• [EXCERPTED DATA]:
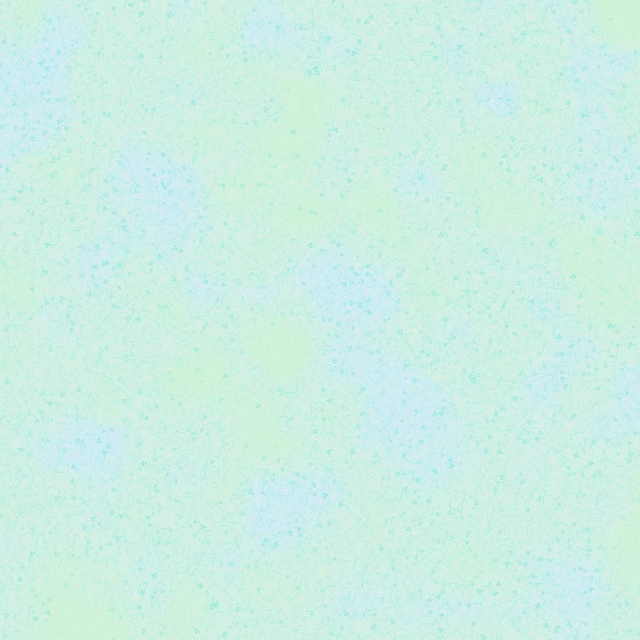
Give the GLSL for this texture, as a WebGL 1 fragment shader.

```glsl
precision highp float;
// Pale mint and sky-blue paper: soft cellular patches of tint, a felt of
// fine curved fibres in rose-white and teal, and scattered tiny trefoils
// that gather where the paper turns blue.
uniform vec2 u_resolution;

vec4 hash4(vec2 p) {
  vec4 h = fract(p.xyxy * vec4(0.1031, 0.1030, 0.0973, 0.1099));
  h += dot(h, h.wzxy + 33.33);
  return fract((h.xxyz + h.yzzw) * h.zywx);
}

vec2 rotate(vec2 p, float a) {
  float c = cos(a), s = sin(a);
  return vec2(c * p.x + s * p.y, c * p.y - s * p.x);
}

// Smooth cellular noise: jittered points blended by distance
float patches(vec2 p) {
  vec2 cell = floor(p);
  float sum = 0.01, weight = 0.02;
  for (int j = -1; j <= 1; j++) {
    for (int i = -1; i <= 1; i++) {
      vec2 id = cell + vec2(i, j);
      vec4 h = hash4(id + 50.0);
      vec2 d = p - id - h.xy;
      float w = max(0.0, 1.0 - dot(d, d) / 1.3);
      w *= w * w;
      sum += w * h.z;
      weight += w;
    }
  }
  return sum / weight;
}

// One layer of short bent fibres
vec3 addFibres(vec3 color, vec2 uv, float layer, float blueness, float px) {
  float scale = 64.0 + 5.0 * layer;
  vec2 p = uv * scale + layer * 7.37;
  vec2 cell = floor(p);
  vec3 teal = mix(vec3(0.65, 0.93, 0.87), vec3(0.66, 0.92, 0.90), blueness);
  float cover = mix(0.4, 1.0, smoothstep(0.05, 0.4, blueness));
  for (int j = -1; j <= 1; j++) {
    for (int i = -1; i <= 1; i++) {
      vec2 id = cell + vec2(i, j);
      vec4 h = hash4(id + 91.0 * layer + 20.0);
      vec4 k = hash4(id + 47.0 * layer + 310.0);
      vec2 q = rotate(p - id - h.xy, 6.2832 * h.z);
      q.y += (h.w - 0.5) * 1.3 * q.x * q.x;
      float halfLength = 0.2 + 0.4 * k.x;
      float d = length(vec2(max(abs(q.x) - halfLength, 0.0), q.y)) / scale;
      float ink = 1.0 - smoothstep(0.0005 - 0.5 * px, 0.0005 + 0.5 * px, d);
      vec3 fibre = k.y < 0.53 ? vec3(0.91, 0.92, 0.92) : teal;
      color = mix(color, fibre, ink * (0.45 + 0.45 * k.z) * cover);
    }
  }
  return color;
}

// Three-lobed marks with a short stem, plus rare soft cream spots
vec3 addTrefoils(vec3 color, vec2 uv, float blueness, float px) {
  vec2 p = uv * 72.0;
  vec2 cell = floor(p);
  for (int j = -1; j <= 1; j++) {
    for (int i = -1; i <= 1; i++) {
      vec2 id = cell + vec2(i, j);
      vec4 h = hash4(id + 130.0);
      vec4 k = hash4(id + 470.0);
      vec2 q = rotate((p - id - h.xy) / 72.0, 6.2832 * h.z);
      float size = mix(0.45, 1.0, k.x);

      // Fold the angle into thirds so one lobe serves for all
      float third = mod(atan(q.y, q.x), 2.0944) - 1.0472;
      vec2 lobe = length(q) * vec2(cos(third), sin(third));
      float d = length(lobe - vec2(0.0028 * size, 0.0)) - 0.0019 * size;
      vec2 stem = vec2(abs(q.x - 0.0028 * size) - 0.0028 * size, q.y);
      d = min(d, length(vec2(max(stem.x, 0.0), stem.y)) - 0.0004);

      float present = step(h.w, mix(0.06, 0.4, blueness));
      float ink = present * (1.0 - smoothstep(-0.5 * px, 0.5 * px, d));
      vec3 leaf = mix(vec3(0.62, 0.92, 0.83), vec3(0.58, 0.91, 0.90), blueness);
      color = mix(color, leaf, ink * (0.55 + 0.45 * k.y));

      float cream = step(0.988, h.w) * (1.0 - smoothstep(0.001, 0.009, length(q)));
      color = mix(color, vec3(0.87, 0.95, 0.86), 0.5 * cream);
    }
  }
  return color;
}

void main() {
  vec2 uv = gl_FragCoord.xy / u_resolution.y;
  float px = 1.0 / u_resolution.y;

  // Patch field: 0 is green paper, 1 is blue paper
  float field = 0.58 * patches(uv * 7.5) + 0.42 * patches(uv * 16.0 + 23.0);
  float blueness = smoothstep(0.12, 0.84, field);

  vec3 green = vec3(0.81, 0.952, 0.842);
  vec3 mint = vec3(0.808, 0.944, 0.89);
  vec3 sky = vec3(0.80, 0.93, 0.955);
  vec3 color = mix(green, mint, smoothstep(0.0, 0.48, blueness));
  color = mix(color, sky, smoothstep(0.5, 1.0, blueness));

  for (int n = 0; n < 5; n++) {
    color = addFibres(color, uv, float(n), blueness, px);
  }
  color = addTrefoils(color, uv, blueness, px);
  gl_FragColor = vec4(color, 1.0);
}
```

• [WHAT THE TASK REQUIRES]: Find the string "weight" in the data. Report each line it appears in.

• [EXERCISE SOLUTION]:
  float sum = 0.01, weight = 0.02;
      weight += w;
  return sum / weight;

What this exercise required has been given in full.